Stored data
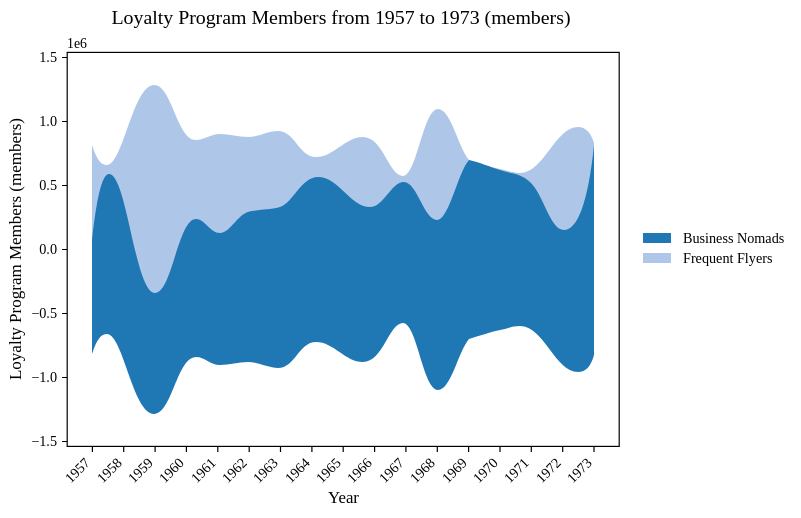
<!DOCTYPE html>
<html lang="en">
<head>
<meta charset="utf-8">
<title>Loyalty Program Members from 1957 to 1973</title>
<style>
:root {
  --business: #1f77b4;
  --frequent: #aec7e8;
  --ink: #000;
  --paper: #fff;
}
* { box-sizing: border-box; margin: 0; padding: 0; }
html, body { width: 801px; height: 518px; overflow: hidden; background: var(--paper); }
.chart {
  position: relative;
  width: 801px;
  height: 518px;
  color: var(--ink);
  font: 14.2px/17px "Liberation Serif", "TeX Gyre Pagella", serif;
  white-space: nowrap;
}
.plot { position: absolute; inset: 0; }
.title, .x-title, .y-title { position: absolute; font-weight: 400; text-align: center; }
.title { left: 67px; top: 5px; width: 548px; font-size: 19.85px; line-height: 24px; }
.x-title { left: 67px; top: 488px; width: 553px; font-size: 16.8px; line-height: 20px; }
.y-title {
  left: -134px; top: 239px; width: 300px;
  font-size: 17px; line-height: 20px;
  transform: rotate(-90deg);
}
.multiplier { position: absolute; left: 67px; top: 35px; font-size: 13.8px; }
.y-labels, .x-labels, .legend { position: absolute; list-style: none; }
.y-labels {
  left: 0; top: 25.5px; width: 57px; height: 448px;
  display: grid; grid-template-rows: repeat(7, 1fr);
  align-items: center; text-align: right;
}
.x-labels {
  left: 62.3px; top: 462px; width: 533px;
  display: grid; grid-template-columns: repeat(17, 1fr);
  text-align: center;
}
.x-labels li { transform: rotate(-45deg); }
.legend { left: 643px; top: 229px; display: grid; row-gap: 2px; }
.legend li { display: flex; align-items: center; gap: 12px; line-height: 18px; }
.swatch { width: 28px; height: 10px; }
.swatch.business { background: var(--business); }
.swatch.frequent { background: var(--frequent); }
.area-business { fill: var(--business); }
.area-frequent { fill: var(--frequent); }
.axes { fill: none; stroke: var(--ink); stroke-width: 1.2; }
</style>
</head>
<body>
<main class="chart">
  <svg class="plot" width="801" height="518" viewBox="0 0 801 518" role="img" aria-label="Stacked stream chart of Business Nomads and Frequent Flyers">
    <path class="area-frequent" d="M92 145C97 160 101 165 107 165C123 165 133 85 154 85C172 85 177 140 196 140C205 140 210 134 220 134C230 134 238 137 248 137C258 137 268 131 278 131C295 131 299 157 316 157C334 157 345 137 363 137C383 137 389 176 403 176C417 176 423 109 438 109C451 109 458 147 469 160C479 163 490 167 500 169C506 170 512 173 520 173C544 173 555 127 578 127C586 127 591 133 594 143V310H92Z"/>
    <path class="area-business" d="M92 240C96 205 101 174 109 174C127 174 135 293 155 293C172 293 178 219 196 219C205 219 210 233 220 233C231 233 238 212 252 211C264 209 269 210 280 207C293 203 301 177 318 177C339 177 350 207 370 207C384 207 391 182 404 182C417 182 424 220 437 220C449 220 458 172 469 160C479 162 490 167 500 170C511 174 520 173 530 182C544 195 550 230 564 230C577 230 588 204 594 145V355C591 366 586 372 578 372C555 372 544 326 520 326C512 326 506 329 500 330C490 332 479 336 469 339C458 352 451 390 438 390C423 390 417 323 403 323C389 323 383 362 363 362C345 362 334 342 316 342C299 342 295 368 278 368C268 368 258 362 248 362C238 362 230 365 220 365C210 365 205 357 196 357C177 357 172 414 154 414C133 414 123 334 107 334C101 334 97 339 92 354Z"/>
    <g class="axes">
      <rect x="67.2" y="52.4" width="552" height="394"/>
      <path d="M62 57.5h5M62 121.5h5M62 185.5h5M62 249.5h5M62 313.5h5M62 377.5h5M62 441.5h5"/>
      <path d="M92.4 447v5M123.7 447v5M155.1 447v5M186.4 447v5M217.8 447v5M249.2 447v5M280.5 447v5M311.9 447v5M343.2 447v5M374.6 447v5M405.9 447v5M437.3 447v5M468.6 447v5M500 447v5M531.3 447v5M562.7 447v5M594 447v5"/>
    </g>
  </svg>

  <h1 class="title">Loyalty Program Members from 1957 to 1973 (members)</h1>
  <p class="multiplier">1e6</p>
  <p class="y-title">Loyalty Program Members (members)</p>
  <ul class="y-labels">
    <li>1.5</li><li>1.0</li><li>0.5</li><li>0.0</li><li>−0.5</li><li>−1.0</li><li>−1.5</li>
  </ul>
  <ul class="x-labels">
    <li>1957</li><li>1958</li><li>1959</li><li>1960</li><li>1961</li><li>1962</li><li>1963</li><li>1964</li><li>1965</li><li>1966</li><li>1967</li><li>1968</li><li>1969</li><li>1970</li><li>1971</li><li>1972</li><li>1973</li>
  </ul>
  <p class="x-title">Year</p>
  <ul class="legend">
    <li><span class="swatch business"></span>Business Nomads</li>
    <li><span class="swatch frequent"></span>Frequent Flyers</li>
  </ul>
</main>
</body>
</html>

> TASK
How many of the lines above contain the word "swatch"? Only the number should be given.

> THE ANSWER
5